**TASK DATA**
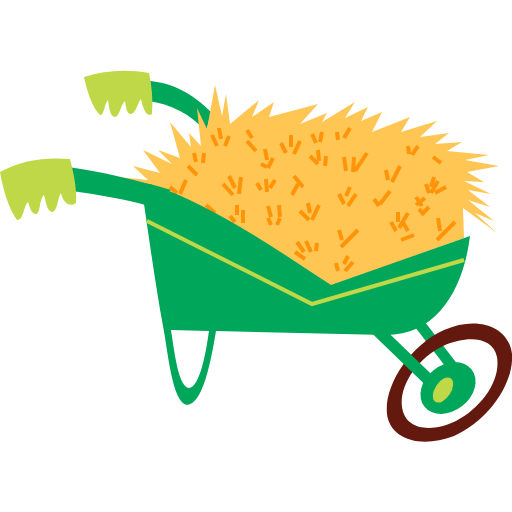
<!DOCTYPE html>
<html lang="en">
<head>
<meta charset="utf-8">
<title>Wheelbarrow with hay</title>
<style>
:root {
  --paper: #ffffff;
  --green: #00a65a;
  --lime: #bfd848;
  --hay: #ffc654;
  --straw: #ff9408;
  --tyre: #64190e;
}
html, body { margin: 0; background: var(--paper); overflow: hidden; }
svg { display: block; width: 512px; height: 512px; }
.green { fill: var(--green); }
.lime { fill: var(--lime); }
.hay { fill: var(--hay); }
.straw { fill: none; stroke: var(--straw); stroke-width: 4; }
.trim { fill: none; stroke: var(--lime); stroke-width: 4; }
.tyre { fill: var(--tyre); fill-rule: evenodd; }
.strut { fill: none; stroke: var(--green); }
</style>
</head>
<body>
<svg viewBox="0 0 512 512" role="img" aria-label="Green wheelbarrow filled with hay">
  <g id="far-handle">
    <path class="green" d="M148 81C172 82 193 94 211 112L206 132C191 114 171 104 148 101Z"/>
    <path class="lime" d="M84 77C105 70 128 69 149 73C152 86 153 100 152 114C147 118 143 109 141 99C137 104 136 113 131 114C127 115 126 107 125 101C120 106 120 116 115 117C110 117 109 107 108 100C104 105 104 116 100 115C92 107 87 91 84 77Z"/>
  </g>

  <g id="hay">
    <path class="hay" d="M118 177L148 180L133 166L160 173L143 150L172 164L158 150L180 158L170 122L191 147L189 133L201 146L197 108L207 129L215 85L222 116L226 94L230 124L259 100L252 117L274 102L269 117L318 104L300 124L327 113L322 122L355 102L345 118L368 107L361 121L382 112L372 132L410 117L401 132L437 121L420 137L449 133L435 144L462 142L447 151L489 155L465 160L499 166L467 172L484 182L464 181L491 194L468 190L490 207L468 200L494 221L475 213L497 233L463 208L464 238L331 286L205 212L150 188Z"/>
    <path class="straw" d="M212 135L217 146M219 128L221 139M229 136L225 146M247 130L252 138M247 141L256 151M265 149L267 160M261 164L267 167M273 158L268 168M194 153L196 162M204 153L203 163M188 166L197 175M170 187L177 193M186 180L180 194M223 184L233 195M229 176L235 188M241 177L239 194M206 205L215 213M237 205L237 215M230 216L235 222M243 210L243 223M257 183L261 190M266 179L267 192M275 180L270 188M294 176L303 187M298 184L292 195M268 206L271 217M279 205L280 217M268 218L271 225M280 218L277 225M281 143L286 153M291 135L291 147M300 141L294 154M312 134L316 143M322 132L320 142M310 156L318 164M318 150L319 161M326 156L325 166M337 132L338 140M350 128L344 138M344 157L346 171M354 157L353 172M367 153L355 171M386 170L388 180M400 166L392 182M408 146L409 154M418 146L412 155M433 157L441 163M339 194L344 204M350 187L346 196M356 194L348 206M374 199L379 206M390 191L380 204M426 184L429 193M434 177L431 187M438 181L431 193M446 187L435 193M416 197L422 206M425 198L416 205M419 209L424 215M429 207L422 214M391 222L396 231M398 212L398 222M408 213L399 228M402 221L408 231M401 240L414 235M438 218L440 231M455 222L437 240M300 211L309 220M308 203L310 213M319 205L312 220M339 230L342 240M358 230L341 247M295 252L305 259M297 242L304 252M306 241L311 252M317 243L316 251M336 263L338 271M348 256L344 264M353 262L345 271"/>
  </g>

  <g id="near-handle">
    <path class="green" d="M68 167C103 172 137 180 171 190L149 206C125 199 100 195 72 191Z"/>
    <path class="lime" d="M0 172C22 160 45 157 70 159C74 174 77 190 76 203C69 208 63 202 61 193C57 199 58 211 52 212C47 211 46 202 44 195C39 199 41 213 36 214C31 214 30 207 28 202C23 207 24 220 17 220C9 209 3 190 0 172Z"/>
  </g>

  <g id="wheel">
    <path class="strut" stroke-width="11" d="M415 318L455 370"/>
    <path class="tyre" d="M387 414C384 386 409 346 444 330C478 315 509 327 512 354C514 384 488 421 454 436C420 449 390 439 387 414ZM402 407C405 430 431 433 456 421C481 408 501 381 497 357C493 337 468 335 443 346C418 358 399 385 402 407Z"/>
    <path class="strut" stroke-width="12" d="M375 328L434 385"/>
    <ellipse class="green" cx="448" cy="388" rx="30" ry="23" transform="rotate(-38 448 388)"/>
    <ellipse class="lime" cx="443" cy="390" rx="14" ry="8" transform="rotate(-57 443 390)"/>
  </g>

  <g id="barrow">
    <path class="green" d="M144 204L150 184C210 204 270 245 331 285L470 236C464 286 439 335 386 335L216 331C211 361 203 404 187 405C172 403 168 351 163 326C156 288 150 245 144 204ZM171 330C175 357 179 387 189 388C200 387 206 352 209 331Z"/>
    <path class="trim" d="M147 221L312 304L464 260"/>
  </g>
</svg>
</body>
</html>
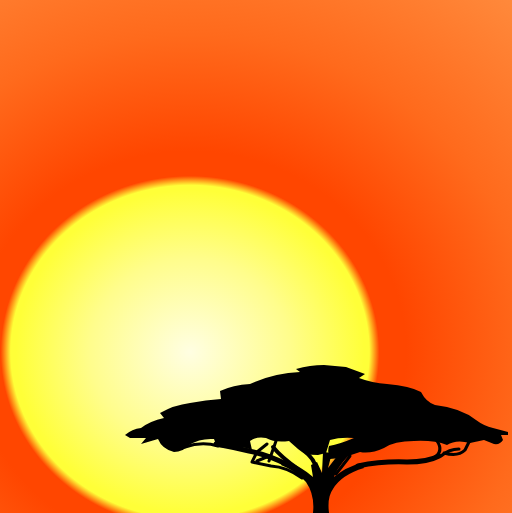
<!DOCTYPE html>
<html lang="en">
<head>
<meta charset="utf-8">
<title>Savanna sunset</title>
<style>
:root {
  --sun-core: #fffee2;
  --sun-mid: #fffd8c;
  --sun-rim: #ffff38;
  --sky-deep: #ff4600;
  --sky-warm: #ff6a1c;
  --sky-pale: #ff8a3c;
  --silhouette: #000;
}
html, body { margin: 0; overflow: hidden; }
svg { display: block; width: 512px; height: 513px; }
.core { stop-color: var(--sun-core); }
.mid { stop-color: var(--sun-mid); }
.rim { stop-color: var(--sun-rim); }
.deep { stop-color: var(--sky-deep); }
.warm { stop-color: var(--sky-warm); }
.pale { stop-color: var(--sky-pale); }
.tree { fill: var(--silhouette); }
.branches { fill: none; stroke: var(--silhouette); stroke-linecap: round; stroke-linejoin: round; }
</style>
</head>
<body>
<svg viewBox="0 0 512 513" role="img" aria-label="Acacia tree in silhouette before a large yellow sun in an orange sky">
  <defs>
    <radialGradient id="sunset" gradientUnits="userSpaceOnUse" cx="0" cy="0" r="270" gradientTransform="translate(190 352) scale(1.86 1.73)">
      <stop class="core" offset="0"/>
      <stop class="mid" offset="0.2"/>
      <stop class="rim" offset="0.347"/>
      <stop class="rim" offset="0.357"/>
      <stop class="deep" offset="0.377"/>
      <stop class="deep" offset="0.43"/>
      <stop class="warm" offset="0.68"/>
      <stop class="pale" offset="1"/>
    </radialGradient>
  </defs>
  <rect id="sky" width="512" height="513" fill="url(#sunset)"/>
  <g id="acacia" class="tree">
    <path id="canopy" d="M125 435Q132 429 141 428Q150 421 164 418L160 413Q174 405 190 403Q206 400 221 399L220 391Q233 385 250 384Q274 373 300 372L296 369Q310 365 324 365L346 367L365 374L359 378Q372 383 387 384Q410 386 421 392Q426 402 435 405Q461 408 476 420Q484 426 493 428L508 432V435L501 435L503 440Q500 445 494 444L484 440L470 443Q456 439 447 445Q434 440 414 441Q394 441 384 448Q371 454 360 452Q349 456 340 458L330 459Q327 452 329 446Q340 444 354 438Q340 437 330 440L326 453L318 455Q304 455 298 449L289 441Q275 443 266 438Q257 436 250 441L252 450Q243 446 234 448L217 447L214 439Q200 438 189 445Q183 452 174 452Q162 449 158 439L141 444L146 438L130 438Z"/>
    <path id="trunk" d="M313 513Q315 495 306 482Q296 471 281 465L284 460Q302 467 313 477L311 465L317 462L322 473L323 452L332 453L328 468L338 455L347 457Q336 470 334 477Q346 467 361 463L364 468Q341 475 333 489Q327 497 329 513Z"/>
    <g id="branches" class="branches">
      <path stroke-width="5" d="M286 464Q268 455 249 451Q232 447 216 444"/>
      <path stroke-width="3" d="M185 447Q202 441 218 446M302 478Q287 467 271 466L252 462L257 452L267 444M269 461L276 441M257 461L269 456"/>
      <path stroke-width="4" d="M298 469Q281 457 273 447M316 469Q315 459 304 451M328 485Q333 463 348 454"/>
      <path stroke-width="5" d="M358 466Q382 461 407 462Q428 462 439 456"/>
      <path stroke-width="3" d="M434 458Q444 451 437 441M441 456Q449 449 459 449M444 453Q458 457 465 450L469 442M336 474L350 456"/>
    </g>
  </g>
</svg>
</body>
</html>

**TASK GOAL**
Find every line in the records that has the word "tree". Copy those lines.

**REPLY TO THE TASK**
.tree { fill: var(--silhouette); }
<svg viewBox="0 0 512 513" role="img" aria-label="Acacia tree in silhouette before a large yellow sun in an orange sky">
  <g id="acacia" class="tree">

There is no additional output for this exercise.